1834. Prospective Evaluation of FDG PET/MR Enterography for Detection of Active Ileocolonic Crohn’s Disease
Authors * Denotes Presenting Author
  1. Anthony Jiang *; University of Wisconsin - Madison
  2. Perry Pickhardt; University of Wisconsin - Madison
  3. David Kim; University of Wisconsin - Madison
  4. Lu Mao; University of Wisconsin - Madison
  5. Alan McMillan; University of Wisconsin - Madison
  6. Jessica Robbins; University of Wisconsin - Madison
  7. Ali Pirasteh; University of Wisconsin - Madison
To evaluate the added value of 18F-fluorodeoxyglucose (FDG) positron emission tomography (PET) to magnetic resonance (MR) enterography for detection of active ileocolonic Crohn’s disease.

Materials and Methods:
Under IRB approval and after informed consent, 23 adult subjects with known Crohn’s disease were prospectively enrolled to undergo PET/MR enterography on a simultaneous PET/MR scanner (Signa PET/MR, GE Healthcare), followed by colonoscopy. Imaging was performed one hour after intravenous administration of FDG. MR enterography was performed per standard clinical protocol, which included coronal dynamic pre- and postcontrast T1- and axial T2-weighted fat saturated imaging. Endoscopic evaluation of the colon and terminal ileum (or neo-terminal ileum) as well as tissue sampling (only performed if indicated per routine clinical practice) served as the reference standard. Blinded to endoscopy and histology, a dual board-certified radiologist/nuclear medicine physician with fellowship training in body MRI and nuclear medicine reviewed the images per following: MR enterography was reviewed first; the bowel was divided into three segments: 1) ascending colon/cecum/terminal ileum, 2) transverse colon, and 3) descending/sigmoid colon/rectum. Each segment was evaluated for presence of active disease on a 5-point Likert scale: 1 = definitely not, 2 = probably not, 3 = indeterminate, 4 = probably, and 5 = definitely. PET was then added to the evaluation, and a PET/MR score was provided on the same Likert scale. Bowel segments (3 per subject) were divided into two groups of active or inactive disease based on endoscopic and/or histologic evidence of active disease. MR and PET/MR scores, difference between the two scores, and uptake on PET (maximum standardized uptake value, SUVmax) were compared between the two groups using Wilcoxon-rank-sum test and receiver operating characteristic (ROC) curves.

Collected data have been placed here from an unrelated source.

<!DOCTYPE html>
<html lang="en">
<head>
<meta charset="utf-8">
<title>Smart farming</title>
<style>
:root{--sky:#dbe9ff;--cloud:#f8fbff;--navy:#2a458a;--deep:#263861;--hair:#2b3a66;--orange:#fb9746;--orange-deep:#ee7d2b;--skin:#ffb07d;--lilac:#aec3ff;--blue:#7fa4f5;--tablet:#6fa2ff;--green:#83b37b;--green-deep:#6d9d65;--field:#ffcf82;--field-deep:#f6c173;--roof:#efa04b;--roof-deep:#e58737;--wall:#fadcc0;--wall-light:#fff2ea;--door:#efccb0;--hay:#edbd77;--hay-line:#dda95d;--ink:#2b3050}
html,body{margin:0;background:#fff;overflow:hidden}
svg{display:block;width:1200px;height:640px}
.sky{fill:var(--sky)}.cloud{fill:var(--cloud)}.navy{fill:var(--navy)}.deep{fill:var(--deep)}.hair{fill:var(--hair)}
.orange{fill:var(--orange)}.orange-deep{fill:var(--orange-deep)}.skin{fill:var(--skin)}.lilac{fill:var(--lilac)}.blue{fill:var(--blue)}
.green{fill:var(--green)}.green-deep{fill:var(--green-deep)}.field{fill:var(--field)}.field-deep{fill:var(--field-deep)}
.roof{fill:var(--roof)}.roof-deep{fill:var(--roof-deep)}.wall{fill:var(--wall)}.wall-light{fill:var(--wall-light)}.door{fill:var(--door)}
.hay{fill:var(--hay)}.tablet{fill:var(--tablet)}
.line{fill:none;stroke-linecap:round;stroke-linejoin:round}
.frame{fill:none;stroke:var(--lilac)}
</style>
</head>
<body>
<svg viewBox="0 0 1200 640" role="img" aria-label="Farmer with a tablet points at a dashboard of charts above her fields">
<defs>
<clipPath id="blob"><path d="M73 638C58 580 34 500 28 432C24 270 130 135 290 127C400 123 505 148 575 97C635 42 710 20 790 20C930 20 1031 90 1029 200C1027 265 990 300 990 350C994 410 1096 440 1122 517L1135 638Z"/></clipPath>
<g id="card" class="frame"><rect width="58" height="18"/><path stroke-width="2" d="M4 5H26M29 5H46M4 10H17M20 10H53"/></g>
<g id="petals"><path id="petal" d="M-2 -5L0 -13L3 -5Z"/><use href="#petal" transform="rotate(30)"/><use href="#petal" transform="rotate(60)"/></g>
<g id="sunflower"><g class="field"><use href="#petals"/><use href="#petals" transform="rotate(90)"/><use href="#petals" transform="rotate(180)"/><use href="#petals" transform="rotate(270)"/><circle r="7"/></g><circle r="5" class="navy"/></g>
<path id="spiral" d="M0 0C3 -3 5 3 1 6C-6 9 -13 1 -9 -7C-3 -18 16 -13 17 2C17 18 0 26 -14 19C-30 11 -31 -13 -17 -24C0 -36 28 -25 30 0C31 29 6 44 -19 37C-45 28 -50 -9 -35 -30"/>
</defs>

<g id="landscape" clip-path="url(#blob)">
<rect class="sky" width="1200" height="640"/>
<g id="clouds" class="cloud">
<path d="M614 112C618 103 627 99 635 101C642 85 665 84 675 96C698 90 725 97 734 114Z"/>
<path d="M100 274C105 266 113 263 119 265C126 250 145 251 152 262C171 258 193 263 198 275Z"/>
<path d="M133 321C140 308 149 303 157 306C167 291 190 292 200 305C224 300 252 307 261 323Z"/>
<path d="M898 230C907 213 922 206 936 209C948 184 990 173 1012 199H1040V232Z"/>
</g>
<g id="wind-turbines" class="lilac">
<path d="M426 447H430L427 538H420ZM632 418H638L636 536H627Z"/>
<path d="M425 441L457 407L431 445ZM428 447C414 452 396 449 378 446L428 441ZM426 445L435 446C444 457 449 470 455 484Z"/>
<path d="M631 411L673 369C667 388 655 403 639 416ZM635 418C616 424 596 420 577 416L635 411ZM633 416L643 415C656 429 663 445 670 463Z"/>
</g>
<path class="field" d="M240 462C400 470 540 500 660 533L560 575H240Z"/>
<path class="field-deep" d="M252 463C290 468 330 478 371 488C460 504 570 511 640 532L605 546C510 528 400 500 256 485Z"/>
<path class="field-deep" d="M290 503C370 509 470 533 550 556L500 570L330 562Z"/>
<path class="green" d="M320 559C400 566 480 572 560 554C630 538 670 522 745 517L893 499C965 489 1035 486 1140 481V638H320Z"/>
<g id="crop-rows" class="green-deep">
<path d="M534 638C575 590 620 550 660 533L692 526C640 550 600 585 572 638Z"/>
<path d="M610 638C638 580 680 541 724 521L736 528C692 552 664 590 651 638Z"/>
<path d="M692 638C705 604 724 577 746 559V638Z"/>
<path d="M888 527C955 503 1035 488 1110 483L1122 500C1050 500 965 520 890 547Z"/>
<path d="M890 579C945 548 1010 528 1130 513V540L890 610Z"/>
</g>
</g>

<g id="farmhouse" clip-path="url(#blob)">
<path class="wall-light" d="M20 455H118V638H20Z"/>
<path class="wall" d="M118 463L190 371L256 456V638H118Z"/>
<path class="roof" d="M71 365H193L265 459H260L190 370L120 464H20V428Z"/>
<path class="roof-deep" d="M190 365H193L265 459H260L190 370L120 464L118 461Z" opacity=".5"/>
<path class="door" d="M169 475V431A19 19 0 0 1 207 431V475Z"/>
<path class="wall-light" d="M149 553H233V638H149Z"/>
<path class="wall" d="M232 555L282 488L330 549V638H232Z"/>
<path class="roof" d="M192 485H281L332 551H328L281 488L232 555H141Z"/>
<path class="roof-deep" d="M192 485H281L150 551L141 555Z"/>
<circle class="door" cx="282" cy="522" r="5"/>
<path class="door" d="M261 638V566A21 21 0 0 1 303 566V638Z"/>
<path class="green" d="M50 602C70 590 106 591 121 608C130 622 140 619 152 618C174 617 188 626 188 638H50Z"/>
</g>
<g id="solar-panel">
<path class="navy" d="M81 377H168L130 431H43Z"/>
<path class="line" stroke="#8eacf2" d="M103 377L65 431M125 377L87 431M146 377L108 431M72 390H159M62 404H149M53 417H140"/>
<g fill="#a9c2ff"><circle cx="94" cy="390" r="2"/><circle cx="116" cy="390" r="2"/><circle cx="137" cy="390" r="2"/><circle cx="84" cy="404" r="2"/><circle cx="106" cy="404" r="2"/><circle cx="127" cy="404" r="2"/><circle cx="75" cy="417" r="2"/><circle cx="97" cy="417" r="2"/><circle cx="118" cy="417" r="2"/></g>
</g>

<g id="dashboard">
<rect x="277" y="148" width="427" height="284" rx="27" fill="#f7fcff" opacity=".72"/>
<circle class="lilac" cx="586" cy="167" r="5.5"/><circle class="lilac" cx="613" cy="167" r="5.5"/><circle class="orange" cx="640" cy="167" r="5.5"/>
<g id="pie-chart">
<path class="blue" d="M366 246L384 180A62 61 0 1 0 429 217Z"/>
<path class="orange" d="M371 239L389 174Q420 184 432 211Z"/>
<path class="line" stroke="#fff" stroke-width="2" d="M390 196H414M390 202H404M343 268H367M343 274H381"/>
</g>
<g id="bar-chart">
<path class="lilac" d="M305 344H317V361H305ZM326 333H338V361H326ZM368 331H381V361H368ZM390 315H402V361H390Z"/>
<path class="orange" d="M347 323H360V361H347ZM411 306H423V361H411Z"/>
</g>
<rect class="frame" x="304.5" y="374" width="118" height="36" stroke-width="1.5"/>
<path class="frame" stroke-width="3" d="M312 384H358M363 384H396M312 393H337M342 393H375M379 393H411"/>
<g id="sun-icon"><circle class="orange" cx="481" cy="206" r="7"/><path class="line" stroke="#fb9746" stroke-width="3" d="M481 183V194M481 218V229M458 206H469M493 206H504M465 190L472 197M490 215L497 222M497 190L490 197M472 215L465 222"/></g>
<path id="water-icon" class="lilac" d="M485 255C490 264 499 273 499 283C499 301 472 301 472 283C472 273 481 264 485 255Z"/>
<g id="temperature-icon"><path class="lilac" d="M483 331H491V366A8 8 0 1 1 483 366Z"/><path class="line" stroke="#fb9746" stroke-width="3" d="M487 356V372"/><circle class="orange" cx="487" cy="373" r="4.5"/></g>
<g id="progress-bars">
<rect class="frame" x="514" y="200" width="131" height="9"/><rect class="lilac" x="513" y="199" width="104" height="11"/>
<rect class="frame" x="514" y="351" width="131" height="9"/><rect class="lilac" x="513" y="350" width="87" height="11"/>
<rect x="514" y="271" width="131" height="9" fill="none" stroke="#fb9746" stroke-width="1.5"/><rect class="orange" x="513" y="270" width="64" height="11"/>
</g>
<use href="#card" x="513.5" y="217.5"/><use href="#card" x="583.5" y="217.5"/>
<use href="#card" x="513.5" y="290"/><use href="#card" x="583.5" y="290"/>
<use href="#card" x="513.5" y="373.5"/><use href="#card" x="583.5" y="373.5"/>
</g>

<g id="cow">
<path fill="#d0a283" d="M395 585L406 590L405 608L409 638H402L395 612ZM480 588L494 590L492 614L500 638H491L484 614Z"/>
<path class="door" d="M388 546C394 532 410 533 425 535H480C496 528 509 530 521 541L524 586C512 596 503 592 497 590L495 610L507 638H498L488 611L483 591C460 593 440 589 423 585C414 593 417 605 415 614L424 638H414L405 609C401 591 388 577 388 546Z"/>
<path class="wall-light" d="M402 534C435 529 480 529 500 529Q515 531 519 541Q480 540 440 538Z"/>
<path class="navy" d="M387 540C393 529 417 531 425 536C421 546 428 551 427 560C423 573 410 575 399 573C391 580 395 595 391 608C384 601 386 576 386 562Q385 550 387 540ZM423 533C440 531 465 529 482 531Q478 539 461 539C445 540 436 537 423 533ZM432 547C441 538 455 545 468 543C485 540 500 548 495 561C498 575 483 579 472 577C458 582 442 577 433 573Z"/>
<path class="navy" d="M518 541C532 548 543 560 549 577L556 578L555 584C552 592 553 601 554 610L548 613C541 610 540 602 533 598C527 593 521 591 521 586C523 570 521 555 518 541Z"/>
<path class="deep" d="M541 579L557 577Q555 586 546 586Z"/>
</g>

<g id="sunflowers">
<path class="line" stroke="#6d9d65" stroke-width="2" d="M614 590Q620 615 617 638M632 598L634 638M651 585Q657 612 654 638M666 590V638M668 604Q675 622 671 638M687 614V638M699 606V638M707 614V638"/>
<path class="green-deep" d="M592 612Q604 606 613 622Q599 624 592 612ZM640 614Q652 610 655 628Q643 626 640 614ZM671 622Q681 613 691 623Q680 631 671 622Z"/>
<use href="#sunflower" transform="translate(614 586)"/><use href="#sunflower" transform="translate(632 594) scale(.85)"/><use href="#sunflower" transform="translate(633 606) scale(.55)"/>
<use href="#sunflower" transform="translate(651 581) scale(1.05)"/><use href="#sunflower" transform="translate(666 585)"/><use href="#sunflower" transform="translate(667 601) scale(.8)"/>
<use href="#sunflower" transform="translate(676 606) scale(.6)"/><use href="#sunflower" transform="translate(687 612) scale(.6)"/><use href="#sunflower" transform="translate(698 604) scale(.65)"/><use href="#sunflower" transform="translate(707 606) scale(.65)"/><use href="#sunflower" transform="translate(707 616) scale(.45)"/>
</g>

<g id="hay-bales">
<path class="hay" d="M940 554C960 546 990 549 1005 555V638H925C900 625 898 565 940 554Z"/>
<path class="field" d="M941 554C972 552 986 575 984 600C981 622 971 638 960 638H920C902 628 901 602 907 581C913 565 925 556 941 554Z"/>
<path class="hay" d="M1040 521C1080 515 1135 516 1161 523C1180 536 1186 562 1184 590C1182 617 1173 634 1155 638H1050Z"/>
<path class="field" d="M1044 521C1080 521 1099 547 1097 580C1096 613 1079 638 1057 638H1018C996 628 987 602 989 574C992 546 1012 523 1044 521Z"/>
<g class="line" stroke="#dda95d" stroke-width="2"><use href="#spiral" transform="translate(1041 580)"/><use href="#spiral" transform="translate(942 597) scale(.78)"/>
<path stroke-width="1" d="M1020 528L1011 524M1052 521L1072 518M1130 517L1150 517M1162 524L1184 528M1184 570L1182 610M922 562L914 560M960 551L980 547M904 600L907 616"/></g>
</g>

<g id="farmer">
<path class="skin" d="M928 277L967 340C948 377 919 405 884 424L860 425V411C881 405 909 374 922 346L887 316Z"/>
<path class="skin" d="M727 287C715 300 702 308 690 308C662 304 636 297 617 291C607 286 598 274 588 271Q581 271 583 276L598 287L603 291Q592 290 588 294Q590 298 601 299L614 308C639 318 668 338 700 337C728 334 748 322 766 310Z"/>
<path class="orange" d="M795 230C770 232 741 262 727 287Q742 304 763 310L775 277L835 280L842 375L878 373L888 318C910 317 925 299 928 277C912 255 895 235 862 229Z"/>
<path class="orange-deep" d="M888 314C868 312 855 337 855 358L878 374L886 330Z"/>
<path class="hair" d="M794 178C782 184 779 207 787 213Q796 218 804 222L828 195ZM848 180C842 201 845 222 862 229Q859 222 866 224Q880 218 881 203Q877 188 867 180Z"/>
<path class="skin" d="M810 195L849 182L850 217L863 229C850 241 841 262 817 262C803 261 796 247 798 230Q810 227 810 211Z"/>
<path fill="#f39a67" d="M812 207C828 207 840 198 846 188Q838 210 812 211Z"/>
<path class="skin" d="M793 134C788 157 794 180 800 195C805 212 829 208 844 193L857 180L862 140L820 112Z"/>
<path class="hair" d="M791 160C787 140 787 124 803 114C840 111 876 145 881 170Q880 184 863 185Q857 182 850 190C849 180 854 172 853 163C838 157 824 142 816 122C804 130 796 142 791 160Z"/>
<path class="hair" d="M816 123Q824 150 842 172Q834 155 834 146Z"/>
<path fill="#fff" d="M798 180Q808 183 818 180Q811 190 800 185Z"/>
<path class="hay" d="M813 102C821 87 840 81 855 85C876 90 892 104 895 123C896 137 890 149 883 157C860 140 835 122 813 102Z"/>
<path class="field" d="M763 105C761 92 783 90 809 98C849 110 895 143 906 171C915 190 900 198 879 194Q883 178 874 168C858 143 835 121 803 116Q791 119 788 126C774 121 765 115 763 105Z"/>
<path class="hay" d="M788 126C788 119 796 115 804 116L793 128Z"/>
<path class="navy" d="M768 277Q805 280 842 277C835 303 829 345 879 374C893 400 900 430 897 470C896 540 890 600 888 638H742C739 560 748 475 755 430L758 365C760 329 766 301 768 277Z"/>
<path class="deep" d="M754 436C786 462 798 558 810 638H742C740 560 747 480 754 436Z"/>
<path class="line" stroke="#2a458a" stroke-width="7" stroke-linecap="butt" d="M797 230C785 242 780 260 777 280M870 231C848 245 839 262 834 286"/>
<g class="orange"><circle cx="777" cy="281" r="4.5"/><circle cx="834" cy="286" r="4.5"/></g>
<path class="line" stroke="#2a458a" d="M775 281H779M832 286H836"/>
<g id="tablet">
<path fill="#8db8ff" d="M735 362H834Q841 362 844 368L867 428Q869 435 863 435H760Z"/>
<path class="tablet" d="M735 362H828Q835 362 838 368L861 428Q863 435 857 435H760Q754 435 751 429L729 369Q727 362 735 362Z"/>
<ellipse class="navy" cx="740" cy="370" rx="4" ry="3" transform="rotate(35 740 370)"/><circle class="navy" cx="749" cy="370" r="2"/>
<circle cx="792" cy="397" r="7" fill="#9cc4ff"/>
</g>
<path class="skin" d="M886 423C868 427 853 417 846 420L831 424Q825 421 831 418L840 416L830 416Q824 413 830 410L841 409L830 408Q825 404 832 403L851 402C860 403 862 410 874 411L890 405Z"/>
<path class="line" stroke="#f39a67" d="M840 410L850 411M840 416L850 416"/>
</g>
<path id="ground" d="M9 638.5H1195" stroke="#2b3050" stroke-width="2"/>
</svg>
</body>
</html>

A total of 29/68 segments in 18 subjects had active disease by the colonoscopy/histology reference standard (right hemicolectomy and right/transverse hemi colectomy in 2 patients lowered the total segment count). In 6/29 (20%) of segments with active disease, MR was scored as 1 or 2, but upgraded to 3 or higher by PET/MR. Diagnostic performance was higher for PET/MR than MR, respective areas under the ROC curve 0.892 and 0.803 (p = 0.02). No significant change was noted in the scores between MR and PET/MR in inactive segments. Conversely, scores of segments with active disease were higher by a median of 1 point on PET/MR (p = 0.001). Average SUVmax was significantly higher in segments with active disease than in those without, 9.2 versus 5.1 (p < 0.001).

Compared with MR enterography, simultaneous PET/MR enterography is more sensitive and improves diagnostic confidence for detection of active inflammatory ileocolonic Crohn’s disease. This improved sensitivity can guide patient management and help assess treatment response using the quantitative nature of SUV in affected bowel segments.